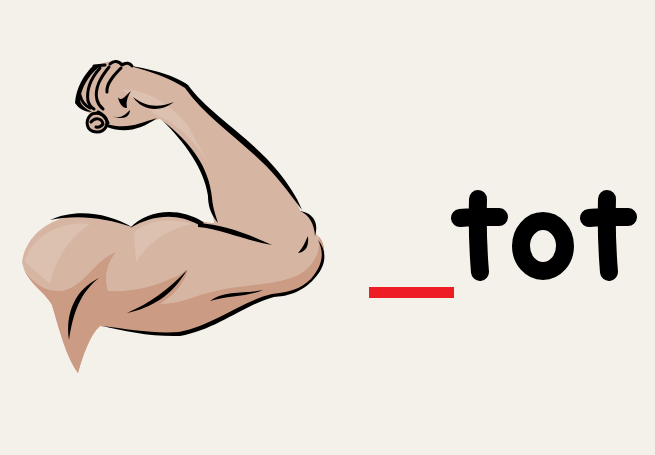
<!DOCTYPE html>
<html lang="en">
<head>
<meta charset="utf-8">
<title>Fill in the missing letters</title>
<style>
:root {
  --paper: #f4f1ea;
  --ink: #000;
  --skin: #d6b5a3;
  --shade: #cc9b83;
  --glow: #dcc0b0;
  --blank: #ee1c25;
}
html, body { margin: 0; height: 100%; overflow: hidden; background: var(--paper); }
.card { position: relative; width: 655px; height: 455px; overflow: hidden; background: var(--paper); }
.arm { position: absolute; left: 0; top: 0; }
.blank { position: absolute; left: 369px; top: 287px; width: 85px; height: 11px; background: var(--blank); }
.word { position: absolute; left: 440px; top: 180px; }
.skin { fill: var(--skin); }
.shade { fill: var(--shade); }
.glow { fill: var(--glow); }
.ink { fill: var(--ink); }
.line { fill: none; stroke: var(--ink); stroke-width: 3; stroke-linecap: round; stroke-linejoin: round; }
.letters { fill: none; stroke: var(--ink); stroke-width: 18; stroke-linecap: round; }
</style>
</head>
<body>
<main class="card">
  <svg class="arm" width="350" height="455" viewBox="0 0 350 455" role="img" aria-label="A flexed muscular arm with a clenched fist">
    <defs>
      <clipPath id="arm-shape">
        <path id="arm-outline" d="M22 262C25 240 43 222 68 217C92 212 114 218 131 227C142 216 160 210 180 215C195 218 204 223 214 223L210 198C205 168 186 139 160 119C146 122 136 130 120 127L108 124C107 133 96 135 90 130C84 125 87 118 90 114L77 103C78 88 86 72 95 66C105 61 120 58 132 66C155 70 175 78 187 86C205 110 240 135 265 160C285 180 295 198 301 212C312 216 317 224 316 234C326 242 327 256 318 272C310 287 295 295 278 294C250 300 215 326 180 333C150 335 120 328 100 326C90 335 83 355 78 373C66 357 58 325 52 305C43 289 26 283 22 262Z"/>
      </clipPath>
    </defs>
    <use href="#arm-outline" class="skin"/>
    <g clip-path="url(#arm-shape)">
      <path class="glow" d="M25 262C30 238 60 220 90 224C72 236 56 256 50 284ZM122 90C140 88 164 98 187 124L215 175C200 145 178 124 158 116ZM134 232C150 219 172 218 192 224C170 228 148 242 136 262Z"/>
      <path class="shade" d="M20 264C32 284 45 292 62 291C86 286 92 262 116 252C106 264 104 278 108 291C130 292 152 288 172 278C180 276 182 272 188 270C183 286 172 296 160 304C182 304 198 294 216 291C250 283 290 286 308 268C318 258 320 248 319 236L340 240L330 300L180 345L100 335L78 380L40 310Z"/>
    </g>
    <g class="ink">
      <path d="M50 220C76 208 108 213 132 227C106 218 78 214 50 220Z"/>
      <path d="M130 228C148 209 180 207 203 222C205 224 202 226 199 225C178 213 154 214 130 228Z"/>
      <path d="M198 223C224 225 246 233 272 245C246 241 222 229 198 227Z"/>
      <path d="M163 121C190 142 209 166 212 198C213 209 216 216 218 223C210 214 208 204 208 196C204 168 184 142 163 121Z"/>
      <path d="M130 66C152 69 176 76 188 85C206 110 240 131 267 159C286 179 297 197 302 210C287 190 276 175 262 162C235 136 204 115 185 88C170 78 152 72 130 66Z"/>
      <path d="M300 211C314 213 319 224 315 236C314 223 309 215 300 211Z"/>
      <path d="M308 236C309 246 306 252 298 253C303 248 305 242 308 236Z"/>
      <path d="M318 240C328 252 326 266 314 279C300 294 286 296 274 297C246 304 216 330 180 336C152 337 124 331 102 326C128 329 154 334 179 332C214 325 242 301 272 294C294 292 306 286 314 275C323 263 324 252 318 240Z"/>
      <path d="M210 301C224 290 244 294 263 290C246 297 228 295 210 301Z"/>
      <path d="M127 313C150 303 168 290 187 270C172 296 151 308 127 313Z"/>
      <path d="M99 278C80 293 73 313 69 340C65 312 76 289 99 278Z"/>
      <path d="M133 97C145 107 159 108 174 102C161 112 143 112 133 97Z"/>
      <path d="M107 124C127 130 140 123 157 118C142 129 125 134 107 127Z"/>
      <path d="M118 97C121 102 124 97 131 91C127 98 126 102 127 108C122 108 119 103 118 97Z"/>
      <path d="M112 116C120 119 124 116 130 110C130 116 124 121 112 116Z"/>
      <path d="M94 65C84 74 76 88 75 103C79 109 85 112 92 112C85 108 80 105 80 99C82 87 88 76 99 67Z"/>
    </g>
    <g class="line">
      <path d="M94 66L105 65M110 64C114 60 119 61 122 65C126 62 130 63 132 66"/>
      <path d="M100 68C92 77 86 88 88 101Q90 107 94 109"/>
      <path d="M109 67C101 77 94 88 97 100Q99 106 103 109"/>
      <path d="M121 68C113 76 106 84 107 92"/>
      <path d="M80 95Q82 104 90 108M98 112Q105 115 108 123"/>
      <path d="M92 114C85 119 86 128 92 131C100 134 107 130 107 122C106 115 99 112 92 114Z"/>
      <path d="M91 122C95 117 102 118 103 124Q100 128 96 127"/>
    </g>
  </svg>
  <div class="blank"></div>
  <svg class="word" width="205" height="110" viewBox="440 180 205 110" role="img" aria-label="tot">
    <defs>
      <path id="letter-t" d="M478 199Q477 236 480 272M460 218Q480 216 499 217"/>
    </defs>
    <g class="letters">
      <use href="#letter-t"/>
      <ellipse cx="543" cy="246" rx="22" ry="25"/>
      <use href="#letter-t" x="129"/>
    </g>
  </svg>
</main>
</body>
</html>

· · · · · · ·

*YOUR TASK*. What's needed is every line above, retyped exactly and free of pictures.

*ANSWER TO THIS PROBLEM*.
<!DOCTYPE html>
<html lang="en">
<head>
<meta charset="utf-8">
<title>Fill in the missing letters</title>
<style>
:root {
  --paper: #f4f1ea;
  --ink: #000;
  --skin: #d6b5a3;
  --shade: #cc9b83;
  --glow: #dcc0b0;
  --blank: #ee1c25;
}
html, body { margin: 0; height: 100%; overflow: hidden; background: var(--paper); }
.card { position: relative; width: 655px; height: 455px; overflow: hidden; background: var(--paper); }
.arm { position: absolute; left: 0; top: 0; }
.blank { position: absolute; left: 369px; top: 287px; width: 85px; height: 11px; background: var(--blank); }
.word { position: absolute; left: 440px; top: 180px; }
.skin { fill: var(--skin); }
.shade { fill: var(--shade); }
.glow { fill: var(--glow); }
.ink { fill: var(--ink); }
.line { fill: none; stroke: var(--ink); stroke-width: 3; stroke-linecap: round; stroke-linejoin: round; }
.letters { fill: none; stroke: var(--ink); stroke-width: 18; stroke-linecap: round; }
</style>
</head>
<body>
<main class="card">
  <svg class="arm" width="350" height="455" viewBox="0 0 350 455" role="img" aria-label="A flexed muscular arm with a clenched fist">
    <defs>
      <clipPath id="arm-shape">
        <path id="arm-outline" d="M22 262C25 240 43 222 68 217C92 212 114 218 131 227C142 216 160 210 180 215C195 218 204 223 214 223L210 198C205 168 186 139 160 119C146 122 136 130 120 127L108 124C107 133 96 135 90 130C84 125 87 118 90 114L77 103C78 88 86 72 95 66C105 61 120 58 132 66C155 70 175 78 187 86C205 110 240 135 265 160C285 180 295 198 301 212C312 216 317 224 316 234C326 242 327 256 318 272C310 287 295 295 278 294C250 300 215 326 180 333C150 335 120 328 100 326C90 335 83 355 78 373C66 357 58 325 52 305C43 289 26 283 22 262Z"/>
      </clipPath>
    </defs>
    <use href="#arm-outline" class="skin"/>
    <g clip-path="url(#arm-shape)">
      <path class="glow" d="M25 262C30 238 60 220 90 224C72 236 56 256 50 284ZM122 90C140 88 164 98 187 124L215 175C200 145 178 124 158 116ZM134 232C150 219 172 218 192 224C170 228 148 242 136 262Z"/>
      <path class="shade" d="M20 264C32 284 45 292 62 291C86 286 92 262 116 252C106 264 104 278 108 291C130 292 152 288 172 278C180 276 182 272 188 270C183 286 172 296 160 304C182 304 198 294 216 291C250 283 290 286 308 268C318 258 320 248 319 236L340 240L330 300L180 345L100 335L78 380L40 310Z"/>
    </g>
    <g class="ink">
      <path d="M50 220C76 208 108 213 132 227C106 218 78 214 50 220Z"/>
      <path d="M130 228C148 209 180 207 203 222C205 224 202 226 199 225C178 213 154 214 130 228Z"/>
      <path d="M198 223C224 225 246 233 272 245C246 241 222 229 198 227Z"/>
      <path d="M163 121C190 142 209 166 212 198C213 209 216 216 218 223C210 214 208 204 208 196C204 168 184 142 163 121Z"/>
      <path d="M130 66C152 69 176 76 188 85C206 110 240 131 267 159C286 179 297 197 302 210C287 190 276 175 262 162C235 136 204 115 185 88C170 78 152 72 130 66Z"/>
      <path d="M300 211C314 213 319 224 315 236C314 223 309 215 300 211Z"/>
      <path d="M308 236C309 246 306 252 298 253C303 248 305 242 308 236Z"/>
      <path d="M318 240C328 252 326 266 314 279C300 294 286 296 274 297C246 304 216 330 180 336C152 337 124 331 102 326C128 329 154 334 179 332C214 325 242 301 272 294C294 292 306 286 314 275C323 263 324 252 318 240Z"/>
      <path d="M210 301C224 290 244 294 263 290C246 297 228 295 210 301Z"/>
      <path d="M127 313C150 303 168 290 187 270C172 296 151 308 127 313Z"/>
      <path d="M99 278C80 293 73 313 69 340C65 312 76 289 99 278Z"/>
      <path d="M133 97C145 107 159 108 174 102C161 112 143 112 133 97Z"/>
      <path d="M107 124C127 130 140 123 157 118C142 129 125 134 107 127Z"/>
      <path d="M118 97C121 102 124 97 131 91C127 98 126 102 127 108C122 108 119 103 118 97Z"/>
      <path d="M112 116C120 119 124 116 130 110C130 116 124 121 112 116Z"/>
      <path d="M94 65C84 74 76 88 75 103C79 109 85 112 92 112C85 108 80 105 80 99C82 87 88 76 99 67Z"/>
    </g>
    <g class="line">
      <path d="M94 66L105 65M110 64C114 60 119 61 122 65C126 62 130 63 132 66"/>
      <path d="M100 68C92 77 86 88 88 101Q90 107 94 109"/>
      <path d="M109 67C101 77 94 88 97 100Q99 106 103 109"/>
      <path d="M121 68C113 76 106 84 107 92"/>
      <path d="M80 95Q82 104 90 108M98 112Q105 115 108 123"/>
      <path d="M92 114C85 119 86 128 92 131C100 134 107 130 107 122C106 115 99 112 92 114Z"/>
      <path d="M91 122C95 117 102 118 103 124Q100 128 96 127"/>
    </g>
  </svg>
  <div class="blank"></div>
  <svg class="word" width="205" height="110" viewBox="440 180 205 110" role="img" aria-label="tot">
    <defs>
      <path id="letter-t" d="M478 199Q477 236 480 272M460 218Q480 216 499 217"/>
    </defs>
    <g class="letters">
      <use href="#letter-t"/>
      <ellipse cx="543" cy="246" rx="22" ry="25"/>
      <use href="#letter-t" x="129"/>
    </g>
  </svg>
</main>
</body>
</html>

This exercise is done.